Which lines of the data include the string "click"? List them all.
Segment Open
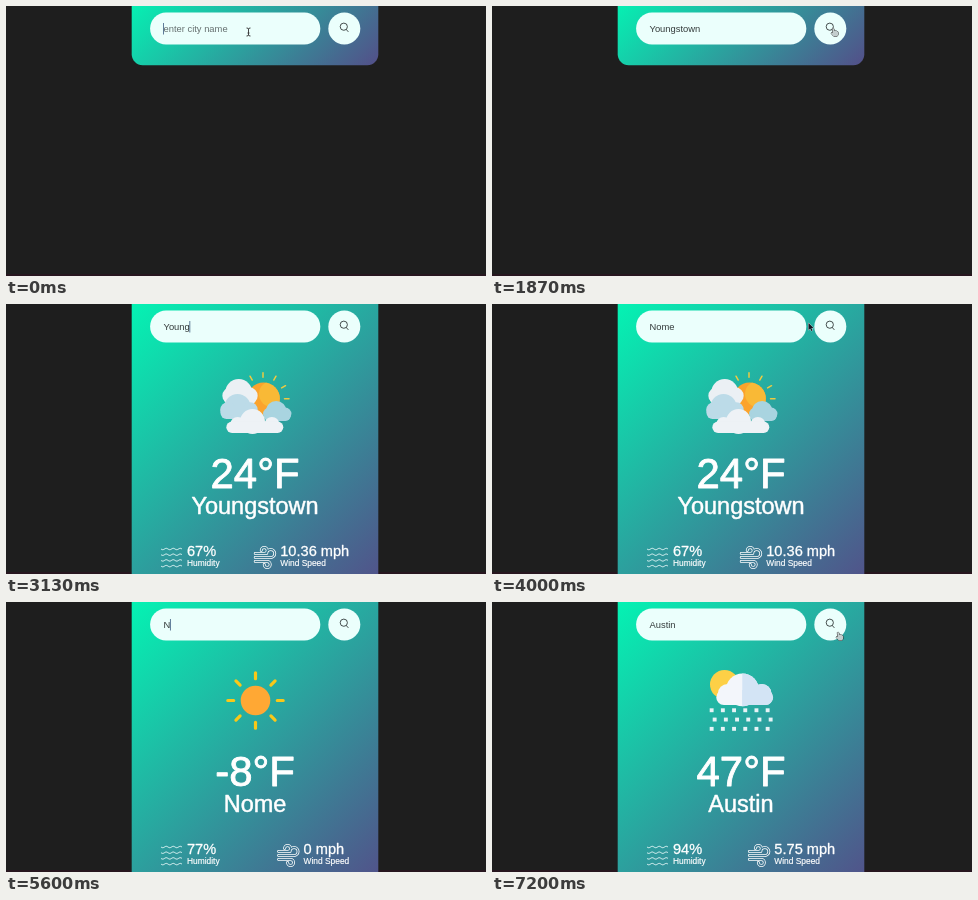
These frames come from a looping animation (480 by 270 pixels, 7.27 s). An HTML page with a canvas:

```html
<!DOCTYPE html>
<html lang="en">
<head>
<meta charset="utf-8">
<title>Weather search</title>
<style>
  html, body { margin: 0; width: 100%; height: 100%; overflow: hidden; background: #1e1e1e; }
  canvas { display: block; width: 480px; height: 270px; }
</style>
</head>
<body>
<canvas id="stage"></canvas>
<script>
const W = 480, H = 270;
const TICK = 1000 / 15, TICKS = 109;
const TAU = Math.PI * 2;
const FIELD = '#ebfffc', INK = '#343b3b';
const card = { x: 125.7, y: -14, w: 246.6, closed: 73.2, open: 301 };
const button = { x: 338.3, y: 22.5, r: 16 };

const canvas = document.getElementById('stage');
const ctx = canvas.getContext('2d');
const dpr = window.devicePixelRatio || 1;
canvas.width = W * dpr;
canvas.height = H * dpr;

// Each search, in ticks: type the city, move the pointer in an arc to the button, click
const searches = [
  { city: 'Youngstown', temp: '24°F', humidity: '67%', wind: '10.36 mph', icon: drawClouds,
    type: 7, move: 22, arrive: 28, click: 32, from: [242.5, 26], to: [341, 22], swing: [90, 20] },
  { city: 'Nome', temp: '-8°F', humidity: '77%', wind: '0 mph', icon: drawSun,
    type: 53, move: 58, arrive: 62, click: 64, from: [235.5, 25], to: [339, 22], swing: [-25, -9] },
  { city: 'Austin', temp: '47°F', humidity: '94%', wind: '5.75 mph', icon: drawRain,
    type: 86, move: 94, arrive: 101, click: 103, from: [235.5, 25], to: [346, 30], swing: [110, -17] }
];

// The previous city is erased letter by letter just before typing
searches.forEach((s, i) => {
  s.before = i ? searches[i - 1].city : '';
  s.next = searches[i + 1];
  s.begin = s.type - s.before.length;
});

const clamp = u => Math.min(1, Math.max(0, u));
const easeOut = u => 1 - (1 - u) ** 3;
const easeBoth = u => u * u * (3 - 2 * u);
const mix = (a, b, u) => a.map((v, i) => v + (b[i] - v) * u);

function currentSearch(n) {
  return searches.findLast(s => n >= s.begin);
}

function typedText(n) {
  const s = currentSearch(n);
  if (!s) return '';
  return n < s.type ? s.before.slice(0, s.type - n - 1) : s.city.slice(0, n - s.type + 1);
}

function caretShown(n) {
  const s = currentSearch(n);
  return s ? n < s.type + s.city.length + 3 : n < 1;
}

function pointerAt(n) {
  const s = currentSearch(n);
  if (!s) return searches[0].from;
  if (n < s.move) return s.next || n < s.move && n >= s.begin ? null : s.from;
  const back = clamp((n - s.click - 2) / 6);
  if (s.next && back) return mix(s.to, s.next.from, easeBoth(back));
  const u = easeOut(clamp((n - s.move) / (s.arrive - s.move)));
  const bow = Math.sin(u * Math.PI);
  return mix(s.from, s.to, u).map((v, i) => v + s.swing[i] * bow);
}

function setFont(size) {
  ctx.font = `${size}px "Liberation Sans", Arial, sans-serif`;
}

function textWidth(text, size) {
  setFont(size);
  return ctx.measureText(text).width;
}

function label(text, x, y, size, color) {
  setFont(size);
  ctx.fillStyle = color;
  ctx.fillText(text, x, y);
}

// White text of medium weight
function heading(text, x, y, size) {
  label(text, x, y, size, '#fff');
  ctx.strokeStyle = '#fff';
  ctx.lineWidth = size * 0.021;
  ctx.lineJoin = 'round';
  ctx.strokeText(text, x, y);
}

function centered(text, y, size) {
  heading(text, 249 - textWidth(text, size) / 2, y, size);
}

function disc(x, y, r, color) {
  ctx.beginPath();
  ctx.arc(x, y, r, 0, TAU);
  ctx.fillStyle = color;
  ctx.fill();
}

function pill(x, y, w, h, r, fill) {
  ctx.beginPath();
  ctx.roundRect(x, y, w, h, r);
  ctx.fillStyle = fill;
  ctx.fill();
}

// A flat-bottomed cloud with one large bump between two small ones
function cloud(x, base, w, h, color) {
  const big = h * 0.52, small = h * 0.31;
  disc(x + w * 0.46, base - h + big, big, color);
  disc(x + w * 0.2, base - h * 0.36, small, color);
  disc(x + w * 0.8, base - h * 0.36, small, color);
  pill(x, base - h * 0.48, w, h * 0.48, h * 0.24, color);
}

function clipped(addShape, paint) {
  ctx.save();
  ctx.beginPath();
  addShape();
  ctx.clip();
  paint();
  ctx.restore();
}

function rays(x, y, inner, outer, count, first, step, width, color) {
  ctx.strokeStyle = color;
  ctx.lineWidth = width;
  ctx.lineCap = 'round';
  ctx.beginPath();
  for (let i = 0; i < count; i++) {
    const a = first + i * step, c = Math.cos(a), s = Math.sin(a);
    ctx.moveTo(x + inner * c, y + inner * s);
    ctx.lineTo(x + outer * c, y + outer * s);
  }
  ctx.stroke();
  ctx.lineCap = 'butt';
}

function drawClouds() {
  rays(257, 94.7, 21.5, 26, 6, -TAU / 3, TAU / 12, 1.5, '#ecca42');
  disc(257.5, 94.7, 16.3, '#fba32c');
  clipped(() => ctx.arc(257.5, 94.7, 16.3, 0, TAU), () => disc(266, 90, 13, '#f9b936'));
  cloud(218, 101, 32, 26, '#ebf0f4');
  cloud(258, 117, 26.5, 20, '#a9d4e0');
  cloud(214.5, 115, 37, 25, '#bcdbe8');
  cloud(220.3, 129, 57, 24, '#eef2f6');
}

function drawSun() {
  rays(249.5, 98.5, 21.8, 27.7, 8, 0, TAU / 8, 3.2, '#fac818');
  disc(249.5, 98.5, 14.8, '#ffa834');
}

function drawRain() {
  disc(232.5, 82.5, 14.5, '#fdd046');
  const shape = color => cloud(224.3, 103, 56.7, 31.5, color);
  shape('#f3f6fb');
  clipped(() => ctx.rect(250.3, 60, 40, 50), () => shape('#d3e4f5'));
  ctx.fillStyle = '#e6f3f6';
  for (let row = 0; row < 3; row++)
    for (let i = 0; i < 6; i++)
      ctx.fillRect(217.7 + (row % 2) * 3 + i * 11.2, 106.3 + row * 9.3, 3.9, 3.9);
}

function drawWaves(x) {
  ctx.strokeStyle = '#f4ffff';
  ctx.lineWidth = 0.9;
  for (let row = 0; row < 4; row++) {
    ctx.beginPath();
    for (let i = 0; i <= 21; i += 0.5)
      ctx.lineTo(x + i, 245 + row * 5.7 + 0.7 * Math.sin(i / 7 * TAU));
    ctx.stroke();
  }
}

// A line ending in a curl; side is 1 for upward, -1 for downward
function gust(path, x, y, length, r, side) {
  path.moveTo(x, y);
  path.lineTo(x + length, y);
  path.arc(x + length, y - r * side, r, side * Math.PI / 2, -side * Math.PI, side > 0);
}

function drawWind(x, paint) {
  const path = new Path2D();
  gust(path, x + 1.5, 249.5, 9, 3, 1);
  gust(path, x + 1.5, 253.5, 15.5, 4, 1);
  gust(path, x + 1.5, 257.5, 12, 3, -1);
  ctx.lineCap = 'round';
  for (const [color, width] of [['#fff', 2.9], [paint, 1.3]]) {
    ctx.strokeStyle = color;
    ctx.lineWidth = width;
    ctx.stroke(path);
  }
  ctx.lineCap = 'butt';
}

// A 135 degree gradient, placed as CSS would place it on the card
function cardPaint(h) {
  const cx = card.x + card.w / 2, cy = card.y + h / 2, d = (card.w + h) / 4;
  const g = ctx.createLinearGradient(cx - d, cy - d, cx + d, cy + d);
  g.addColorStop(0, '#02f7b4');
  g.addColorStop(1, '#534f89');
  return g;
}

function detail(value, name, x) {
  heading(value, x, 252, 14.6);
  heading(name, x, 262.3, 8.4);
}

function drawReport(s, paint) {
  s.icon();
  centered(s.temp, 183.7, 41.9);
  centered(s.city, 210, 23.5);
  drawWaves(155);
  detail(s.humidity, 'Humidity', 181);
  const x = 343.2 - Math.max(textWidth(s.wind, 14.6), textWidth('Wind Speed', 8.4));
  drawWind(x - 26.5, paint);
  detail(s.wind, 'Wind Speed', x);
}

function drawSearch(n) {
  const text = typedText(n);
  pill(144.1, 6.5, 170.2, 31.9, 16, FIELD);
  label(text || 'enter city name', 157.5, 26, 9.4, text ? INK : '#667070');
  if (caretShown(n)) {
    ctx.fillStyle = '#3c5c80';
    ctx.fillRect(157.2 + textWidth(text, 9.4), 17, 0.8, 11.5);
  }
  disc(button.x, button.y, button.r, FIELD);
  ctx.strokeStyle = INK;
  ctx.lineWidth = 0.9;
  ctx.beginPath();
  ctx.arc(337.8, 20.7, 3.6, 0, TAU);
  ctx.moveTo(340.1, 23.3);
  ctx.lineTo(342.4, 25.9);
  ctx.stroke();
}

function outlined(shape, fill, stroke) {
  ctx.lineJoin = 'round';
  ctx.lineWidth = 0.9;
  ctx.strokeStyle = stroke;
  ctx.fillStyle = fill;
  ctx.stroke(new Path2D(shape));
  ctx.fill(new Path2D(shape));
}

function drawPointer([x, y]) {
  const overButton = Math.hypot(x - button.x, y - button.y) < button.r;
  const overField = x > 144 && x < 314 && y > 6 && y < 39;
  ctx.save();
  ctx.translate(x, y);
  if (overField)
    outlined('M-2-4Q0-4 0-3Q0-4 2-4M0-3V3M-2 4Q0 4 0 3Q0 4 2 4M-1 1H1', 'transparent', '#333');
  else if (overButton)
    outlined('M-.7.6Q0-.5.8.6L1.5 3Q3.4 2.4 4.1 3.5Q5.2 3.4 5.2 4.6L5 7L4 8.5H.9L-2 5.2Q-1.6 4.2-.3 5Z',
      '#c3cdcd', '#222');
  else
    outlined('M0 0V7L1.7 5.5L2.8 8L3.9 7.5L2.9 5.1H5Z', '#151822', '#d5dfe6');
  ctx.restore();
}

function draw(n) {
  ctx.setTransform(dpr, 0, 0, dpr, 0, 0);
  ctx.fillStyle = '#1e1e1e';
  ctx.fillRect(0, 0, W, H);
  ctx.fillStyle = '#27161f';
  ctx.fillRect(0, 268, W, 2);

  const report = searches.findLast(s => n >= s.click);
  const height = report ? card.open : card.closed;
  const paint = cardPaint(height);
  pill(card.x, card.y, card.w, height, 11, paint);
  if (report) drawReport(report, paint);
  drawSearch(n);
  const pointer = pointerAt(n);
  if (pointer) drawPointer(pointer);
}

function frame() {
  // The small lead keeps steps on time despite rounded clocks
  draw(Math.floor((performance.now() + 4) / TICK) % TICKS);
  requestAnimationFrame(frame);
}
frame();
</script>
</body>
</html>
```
Segment Closed
Segment Open
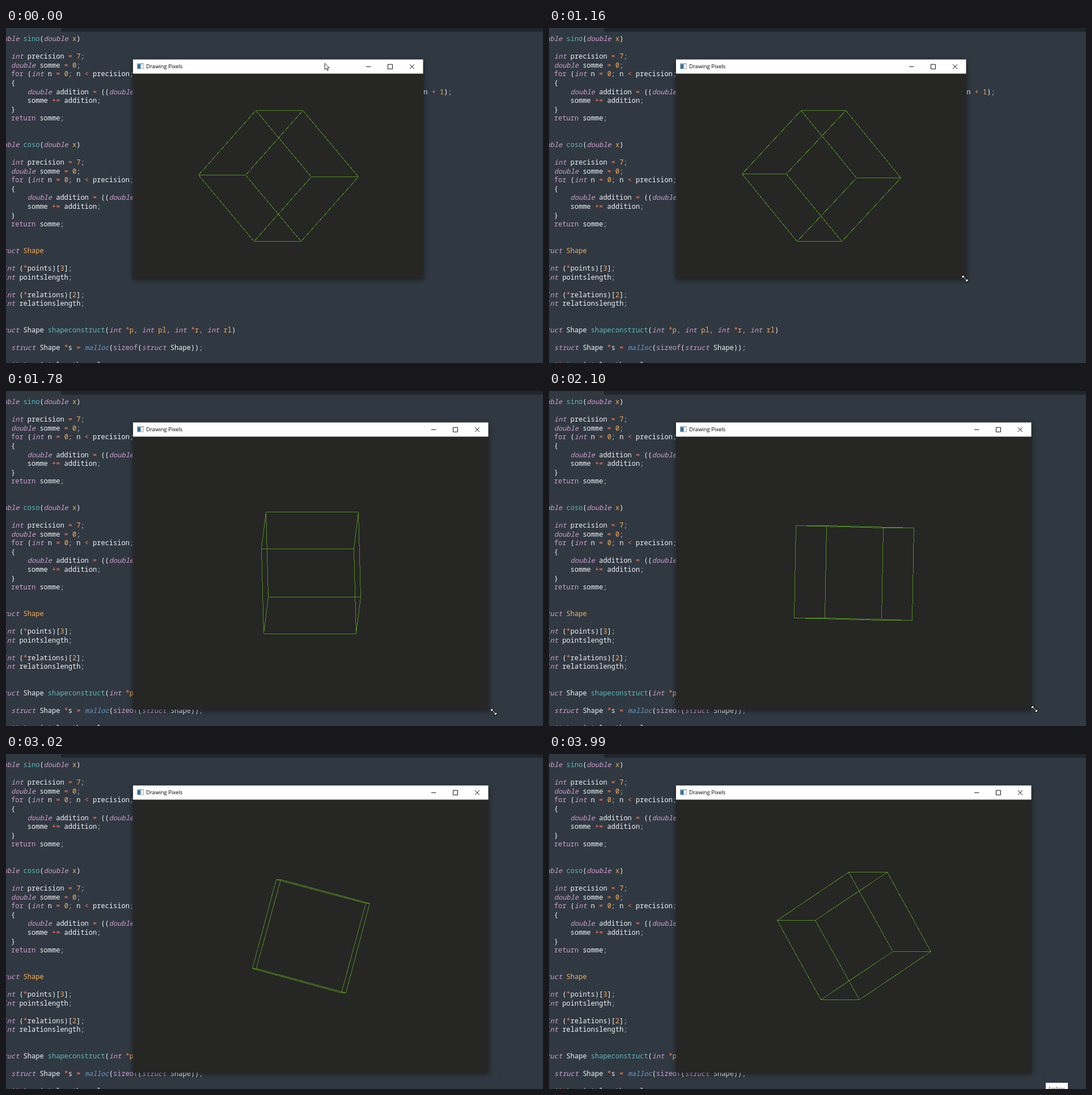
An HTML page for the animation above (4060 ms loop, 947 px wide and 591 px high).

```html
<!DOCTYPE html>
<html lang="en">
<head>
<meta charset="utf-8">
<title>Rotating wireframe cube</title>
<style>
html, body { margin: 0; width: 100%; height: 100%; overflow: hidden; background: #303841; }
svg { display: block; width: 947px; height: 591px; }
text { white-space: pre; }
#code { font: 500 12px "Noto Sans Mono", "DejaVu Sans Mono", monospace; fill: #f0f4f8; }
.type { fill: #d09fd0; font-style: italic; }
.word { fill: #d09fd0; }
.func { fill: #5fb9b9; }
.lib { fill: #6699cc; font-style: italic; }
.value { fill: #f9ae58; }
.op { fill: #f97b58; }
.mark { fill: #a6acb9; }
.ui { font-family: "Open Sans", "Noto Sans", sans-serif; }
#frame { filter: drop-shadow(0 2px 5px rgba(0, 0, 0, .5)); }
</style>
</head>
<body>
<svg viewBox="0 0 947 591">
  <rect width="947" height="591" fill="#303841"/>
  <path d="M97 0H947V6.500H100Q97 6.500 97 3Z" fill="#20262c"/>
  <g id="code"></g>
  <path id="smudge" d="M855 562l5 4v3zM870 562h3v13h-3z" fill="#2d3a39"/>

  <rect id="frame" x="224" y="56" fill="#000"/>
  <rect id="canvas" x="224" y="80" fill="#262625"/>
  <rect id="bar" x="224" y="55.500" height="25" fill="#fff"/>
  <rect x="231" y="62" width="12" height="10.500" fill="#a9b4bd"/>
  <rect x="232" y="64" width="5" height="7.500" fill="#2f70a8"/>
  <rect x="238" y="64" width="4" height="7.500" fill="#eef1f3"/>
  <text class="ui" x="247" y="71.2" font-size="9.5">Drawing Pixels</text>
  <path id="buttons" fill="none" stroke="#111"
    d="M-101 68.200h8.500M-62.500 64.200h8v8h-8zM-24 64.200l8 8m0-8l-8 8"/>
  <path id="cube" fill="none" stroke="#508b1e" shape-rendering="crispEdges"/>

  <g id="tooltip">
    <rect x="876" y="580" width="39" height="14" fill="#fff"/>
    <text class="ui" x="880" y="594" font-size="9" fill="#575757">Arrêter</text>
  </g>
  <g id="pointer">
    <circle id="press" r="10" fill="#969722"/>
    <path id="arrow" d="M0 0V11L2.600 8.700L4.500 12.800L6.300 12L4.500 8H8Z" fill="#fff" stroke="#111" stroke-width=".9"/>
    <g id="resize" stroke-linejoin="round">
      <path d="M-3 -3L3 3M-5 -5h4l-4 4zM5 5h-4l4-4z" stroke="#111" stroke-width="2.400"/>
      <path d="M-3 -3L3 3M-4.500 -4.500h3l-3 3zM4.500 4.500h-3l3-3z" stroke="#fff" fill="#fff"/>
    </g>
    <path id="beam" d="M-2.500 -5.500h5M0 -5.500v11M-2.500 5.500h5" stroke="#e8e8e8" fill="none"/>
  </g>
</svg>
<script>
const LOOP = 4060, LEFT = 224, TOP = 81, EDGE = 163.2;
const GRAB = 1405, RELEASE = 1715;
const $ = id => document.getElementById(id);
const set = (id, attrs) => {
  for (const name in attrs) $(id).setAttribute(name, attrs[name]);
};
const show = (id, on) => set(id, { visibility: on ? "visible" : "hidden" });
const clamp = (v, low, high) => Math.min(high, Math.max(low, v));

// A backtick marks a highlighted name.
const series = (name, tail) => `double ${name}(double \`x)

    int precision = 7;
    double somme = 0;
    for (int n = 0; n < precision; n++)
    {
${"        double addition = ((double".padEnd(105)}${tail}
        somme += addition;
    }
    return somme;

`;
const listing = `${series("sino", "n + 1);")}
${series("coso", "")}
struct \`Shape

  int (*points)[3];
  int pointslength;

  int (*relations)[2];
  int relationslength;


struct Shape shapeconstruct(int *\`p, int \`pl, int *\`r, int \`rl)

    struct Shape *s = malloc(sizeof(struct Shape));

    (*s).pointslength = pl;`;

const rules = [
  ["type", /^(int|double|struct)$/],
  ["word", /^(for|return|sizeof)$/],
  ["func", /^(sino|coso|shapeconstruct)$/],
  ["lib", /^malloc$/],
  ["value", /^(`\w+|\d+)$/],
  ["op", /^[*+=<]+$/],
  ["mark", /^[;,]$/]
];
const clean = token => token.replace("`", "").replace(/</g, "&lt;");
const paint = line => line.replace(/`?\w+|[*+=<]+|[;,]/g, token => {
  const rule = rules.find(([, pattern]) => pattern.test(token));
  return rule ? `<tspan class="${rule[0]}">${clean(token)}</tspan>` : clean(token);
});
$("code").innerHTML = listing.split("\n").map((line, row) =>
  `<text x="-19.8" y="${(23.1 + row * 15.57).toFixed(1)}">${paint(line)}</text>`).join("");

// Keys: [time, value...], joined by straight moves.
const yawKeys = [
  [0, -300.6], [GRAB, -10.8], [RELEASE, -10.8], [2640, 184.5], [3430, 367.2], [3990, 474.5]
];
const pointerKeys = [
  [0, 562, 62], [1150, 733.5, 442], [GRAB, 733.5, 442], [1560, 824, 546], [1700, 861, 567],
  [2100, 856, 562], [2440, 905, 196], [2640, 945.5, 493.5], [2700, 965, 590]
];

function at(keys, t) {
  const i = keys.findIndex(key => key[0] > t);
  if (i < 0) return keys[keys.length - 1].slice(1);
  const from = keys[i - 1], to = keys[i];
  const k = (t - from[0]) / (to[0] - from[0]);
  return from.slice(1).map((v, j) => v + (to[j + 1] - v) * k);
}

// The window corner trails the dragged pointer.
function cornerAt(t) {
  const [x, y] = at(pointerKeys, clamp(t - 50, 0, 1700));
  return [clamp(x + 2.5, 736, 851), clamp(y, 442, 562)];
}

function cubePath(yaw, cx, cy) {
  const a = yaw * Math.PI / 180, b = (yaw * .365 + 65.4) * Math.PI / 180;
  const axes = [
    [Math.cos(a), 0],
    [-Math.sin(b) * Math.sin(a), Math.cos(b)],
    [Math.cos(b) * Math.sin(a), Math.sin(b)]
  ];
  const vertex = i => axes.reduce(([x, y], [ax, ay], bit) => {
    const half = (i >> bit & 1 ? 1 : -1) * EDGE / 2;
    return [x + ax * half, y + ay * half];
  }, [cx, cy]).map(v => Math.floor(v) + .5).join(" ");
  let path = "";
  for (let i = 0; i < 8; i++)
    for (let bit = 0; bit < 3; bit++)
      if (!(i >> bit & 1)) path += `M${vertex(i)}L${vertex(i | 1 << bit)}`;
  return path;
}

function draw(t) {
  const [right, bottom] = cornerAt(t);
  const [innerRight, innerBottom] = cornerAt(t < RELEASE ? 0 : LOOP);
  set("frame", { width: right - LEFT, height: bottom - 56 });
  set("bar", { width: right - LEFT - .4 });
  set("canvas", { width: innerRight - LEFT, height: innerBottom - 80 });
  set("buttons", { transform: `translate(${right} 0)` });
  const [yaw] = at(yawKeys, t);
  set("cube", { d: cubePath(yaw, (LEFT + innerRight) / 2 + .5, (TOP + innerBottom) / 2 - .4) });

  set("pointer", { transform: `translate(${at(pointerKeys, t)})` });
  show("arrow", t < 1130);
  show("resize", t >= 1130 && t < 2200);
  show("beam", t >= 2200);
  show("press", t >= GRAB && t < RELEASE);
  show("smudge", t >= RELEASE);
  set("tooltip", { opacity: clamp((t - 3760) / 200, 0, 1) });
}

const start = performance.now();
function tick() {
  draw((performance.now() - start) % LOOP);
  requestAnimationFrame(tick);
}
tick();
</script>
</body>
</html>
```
Segment Closed
Solution to the problem -
// Each search, in ticks: type the city, move the pointer in an arc to the button, click
    type: 7, move: 22, arrive: 28, click: 32, from: [242.5, 26], to: [341, 22], swing: [90, 20] },
    type: 53, move: 58, arrive: 62, click: 64, from: [235.5, 25], to: [339, 22], swing: [-25, -9] },
    type: 86, move: 94, arrive: 101, click: 103, from: [235.5, 25], to: [346, 30], swing: [110, -17] }
  const back = clamp((n - s.click - 2) / 6);
  const report = searches.findLast(s => n >= s.click);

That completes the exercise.